• EXERCISE BRIEF: Set down exactly the lines of the records from the top to the line containing "--operating: #67000d; --construction: #bc141a;"; include both.

• STORED DATA:
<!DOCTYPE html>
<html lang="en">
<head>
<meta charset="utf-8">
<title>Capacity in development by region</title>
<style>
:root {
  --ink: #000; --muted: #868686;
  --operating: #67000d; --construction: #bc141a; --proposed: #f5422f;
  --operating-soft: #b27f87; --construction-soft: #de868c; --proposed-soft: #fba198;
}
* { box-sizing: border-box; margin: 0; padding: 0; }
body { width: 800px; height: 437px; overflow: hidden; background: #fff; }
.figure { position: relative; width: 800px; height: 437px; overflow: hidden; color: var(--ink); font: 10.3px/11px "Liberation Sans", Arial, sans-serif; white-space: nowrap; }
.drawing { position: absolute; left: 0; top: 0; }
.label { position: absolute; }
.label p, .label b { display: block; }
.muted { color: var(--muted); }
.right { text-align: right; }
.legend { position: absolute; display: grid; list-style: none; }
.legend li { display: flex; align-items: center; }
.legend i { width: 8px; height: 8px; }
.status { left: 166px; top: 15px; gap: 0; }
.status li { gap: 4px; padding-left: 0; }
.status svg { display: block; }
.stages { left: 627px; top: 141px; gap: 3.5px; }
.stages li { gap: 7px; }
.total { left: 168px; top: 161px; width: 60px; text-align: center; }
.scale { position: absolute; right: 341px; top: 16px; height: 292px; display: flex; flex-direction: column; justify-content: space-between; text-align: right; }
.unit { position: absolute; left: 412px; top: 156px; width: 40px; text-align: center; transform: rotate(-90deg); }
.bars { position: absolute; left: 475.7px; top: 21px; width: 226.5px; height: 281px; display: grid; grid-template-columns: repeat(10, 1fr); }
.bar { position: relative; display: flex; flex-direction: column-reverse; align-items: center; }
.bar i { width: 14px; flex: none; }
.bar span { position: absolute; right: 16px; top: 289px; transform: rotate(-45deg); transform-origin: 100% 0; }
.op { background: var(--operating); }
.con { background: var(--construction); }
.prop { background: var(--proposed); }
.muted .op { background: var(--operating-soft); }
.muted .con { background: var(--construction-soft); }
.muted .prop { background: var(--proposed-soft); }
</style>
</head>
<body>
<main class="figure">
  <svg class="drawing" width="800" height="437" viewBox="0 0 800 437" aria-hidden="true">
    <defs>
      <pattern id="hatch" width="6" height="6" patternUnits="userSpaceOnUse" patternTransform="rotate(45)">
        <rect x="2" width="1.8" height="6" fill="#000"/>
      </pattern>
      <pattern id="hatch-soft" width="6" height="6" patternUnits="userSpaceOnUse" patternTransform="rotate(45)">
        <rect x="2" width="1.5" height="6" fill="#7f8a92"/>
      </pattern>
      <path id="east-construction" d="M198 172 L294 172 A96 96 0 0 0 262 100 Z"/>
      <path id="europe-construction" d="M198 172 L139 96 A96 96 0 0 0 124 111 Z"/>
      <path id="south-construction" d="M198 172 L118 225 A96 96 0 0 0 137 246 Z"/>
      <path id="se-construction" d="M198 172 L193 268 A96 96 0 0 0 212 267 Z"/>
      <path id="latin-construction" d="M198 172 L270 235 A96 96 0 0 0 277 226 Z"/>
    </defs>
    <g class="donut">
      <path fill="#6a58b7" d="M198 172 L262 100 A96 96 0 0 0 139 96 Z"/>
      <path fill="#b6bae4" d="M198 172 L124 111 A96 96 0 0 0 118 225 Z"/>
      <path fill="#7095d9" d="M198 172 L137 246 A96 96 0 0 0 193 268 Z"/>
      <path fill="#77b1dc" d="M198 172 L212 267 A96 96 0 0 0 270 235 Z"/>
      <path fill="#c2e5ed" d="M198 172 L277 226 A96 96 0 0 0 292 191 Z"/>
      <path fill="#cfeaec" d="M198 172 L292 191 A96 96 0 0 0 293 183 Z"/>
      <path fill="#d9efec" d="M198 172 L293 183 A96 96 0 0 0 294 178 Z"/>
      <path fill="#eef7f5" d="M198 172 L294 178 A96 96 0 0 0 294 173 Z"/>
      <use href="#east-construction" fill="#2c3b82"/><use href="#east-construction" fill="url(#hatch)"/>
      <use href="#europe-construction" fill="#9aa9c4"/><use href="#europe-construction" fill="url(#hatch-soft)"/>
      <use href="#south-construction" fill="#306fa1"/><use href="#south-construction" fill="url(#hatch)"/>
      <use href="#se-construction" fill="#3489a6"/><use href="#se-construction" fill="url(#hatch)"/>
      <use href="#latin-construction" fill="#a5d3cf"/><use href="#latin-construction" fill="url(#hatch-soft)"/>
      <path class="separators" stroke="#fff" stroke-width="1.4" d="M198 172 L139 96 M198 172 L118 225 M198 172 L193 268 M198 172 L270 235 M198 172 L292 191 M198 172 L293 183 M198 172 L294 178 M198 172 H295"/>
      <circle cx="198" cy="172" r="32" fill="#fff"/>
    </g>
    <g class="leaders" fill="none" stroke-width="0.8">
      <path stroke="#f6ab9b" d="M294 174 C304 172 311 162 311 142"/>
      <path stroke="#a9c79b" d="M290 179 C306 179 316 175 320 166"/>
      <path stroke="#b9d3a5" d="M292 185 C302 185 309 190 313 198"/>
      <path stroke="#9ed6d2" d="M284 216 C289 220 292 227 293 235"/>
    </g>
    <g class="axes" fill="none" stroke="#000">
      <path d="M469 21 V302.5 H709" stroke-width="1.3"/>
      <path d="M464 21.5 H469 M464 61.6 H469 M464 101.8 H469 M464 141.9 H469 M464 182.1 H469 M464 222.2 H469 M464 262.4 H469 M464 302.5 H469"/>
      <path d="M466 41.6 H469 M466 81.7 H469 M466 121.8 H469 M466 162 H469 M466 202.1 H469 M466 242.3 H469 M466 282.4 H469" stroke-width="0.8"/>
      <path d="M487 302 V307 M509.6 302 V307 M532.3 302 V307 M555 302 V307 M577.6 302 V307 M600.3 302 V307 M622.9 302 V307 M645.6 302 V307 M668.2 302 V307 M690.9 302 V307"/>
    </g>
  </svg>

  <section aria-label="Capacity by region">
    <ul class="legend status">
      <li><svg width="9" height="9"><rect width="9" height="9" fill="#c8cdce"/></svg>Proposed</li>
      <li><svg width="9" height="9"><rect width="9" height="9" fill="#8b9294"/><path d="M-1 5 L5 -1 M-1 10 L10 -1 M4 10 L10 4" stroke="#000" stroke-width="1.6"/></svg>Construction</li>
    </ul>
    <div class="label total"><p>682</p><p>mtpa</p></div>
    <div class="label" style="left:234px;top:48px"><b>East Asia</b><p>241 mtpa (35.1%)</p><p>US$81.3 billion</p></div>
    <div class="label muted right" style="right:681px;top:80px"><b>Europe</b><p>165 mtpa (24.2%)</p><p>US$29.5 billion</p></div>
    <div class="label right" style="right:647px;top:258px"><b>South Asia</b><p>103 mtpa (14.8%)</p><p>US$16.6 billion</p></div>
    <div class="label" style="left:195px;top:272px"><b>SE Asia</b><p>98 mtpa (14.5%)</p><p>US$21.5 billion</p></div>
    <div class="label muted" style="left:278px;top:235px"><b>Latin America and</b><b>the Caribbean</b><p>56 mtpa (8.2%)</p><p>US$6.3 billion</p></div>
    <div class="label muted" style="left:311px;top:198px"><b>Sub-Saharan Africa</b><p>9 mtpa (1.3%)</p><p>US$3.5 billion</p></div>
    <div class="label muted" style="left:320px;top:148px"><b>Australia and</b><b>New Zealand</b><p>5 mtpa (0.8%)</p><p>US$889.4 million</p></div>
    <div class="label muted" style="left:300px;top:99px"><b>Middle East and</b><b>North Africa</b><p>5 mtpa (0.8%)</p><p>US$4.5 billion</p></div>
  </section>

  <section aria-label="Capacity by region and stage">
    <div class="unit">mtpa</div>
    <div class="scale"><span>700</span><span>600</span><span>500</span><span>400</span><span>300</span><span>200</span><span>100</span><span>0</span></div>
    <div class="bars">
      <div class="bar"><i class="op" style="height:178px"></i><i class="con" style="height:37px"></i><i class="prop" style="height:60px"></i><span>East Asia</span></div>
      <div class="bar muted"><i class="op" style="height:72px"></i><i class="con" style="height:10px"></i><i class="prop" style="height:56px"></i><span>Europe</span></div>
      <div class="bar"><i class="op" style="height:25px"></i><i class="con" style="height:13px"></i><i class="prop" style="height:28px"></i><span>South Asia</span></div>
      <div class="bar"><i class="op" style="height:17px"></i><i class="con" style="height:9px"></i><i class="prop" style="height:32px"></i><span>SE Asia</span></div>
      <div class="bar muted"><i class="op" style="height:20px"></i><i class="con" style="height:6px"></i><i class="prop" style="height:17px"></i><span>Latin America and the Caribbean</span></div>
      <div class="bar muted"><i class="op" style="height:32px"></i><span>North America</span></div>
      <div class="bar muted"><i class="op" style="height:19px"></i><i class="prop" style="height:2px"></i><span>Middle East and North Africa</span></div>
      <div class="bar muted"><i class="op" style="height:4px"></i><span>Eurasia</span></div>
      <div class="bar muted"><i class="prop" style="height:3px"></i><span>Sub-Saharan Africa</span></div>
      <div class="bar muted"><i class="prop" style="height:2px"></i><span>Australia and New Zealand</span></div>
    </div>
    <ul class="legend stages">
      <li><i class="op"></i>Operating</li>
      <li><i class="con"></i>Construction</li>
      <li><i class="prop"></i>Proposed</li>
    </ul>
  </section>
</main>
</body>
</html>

• ANSWER SECTION:
<!DOCTYPE html>
<html lang="en">
<head>
<meta charset="utf-8">
<title>Capacity in development by region</title>
<style>
:root {
  --ink: #000; --muted: #868686;
  --operating: #67000d; --construction: #bc141a; --proposed: #f5422f;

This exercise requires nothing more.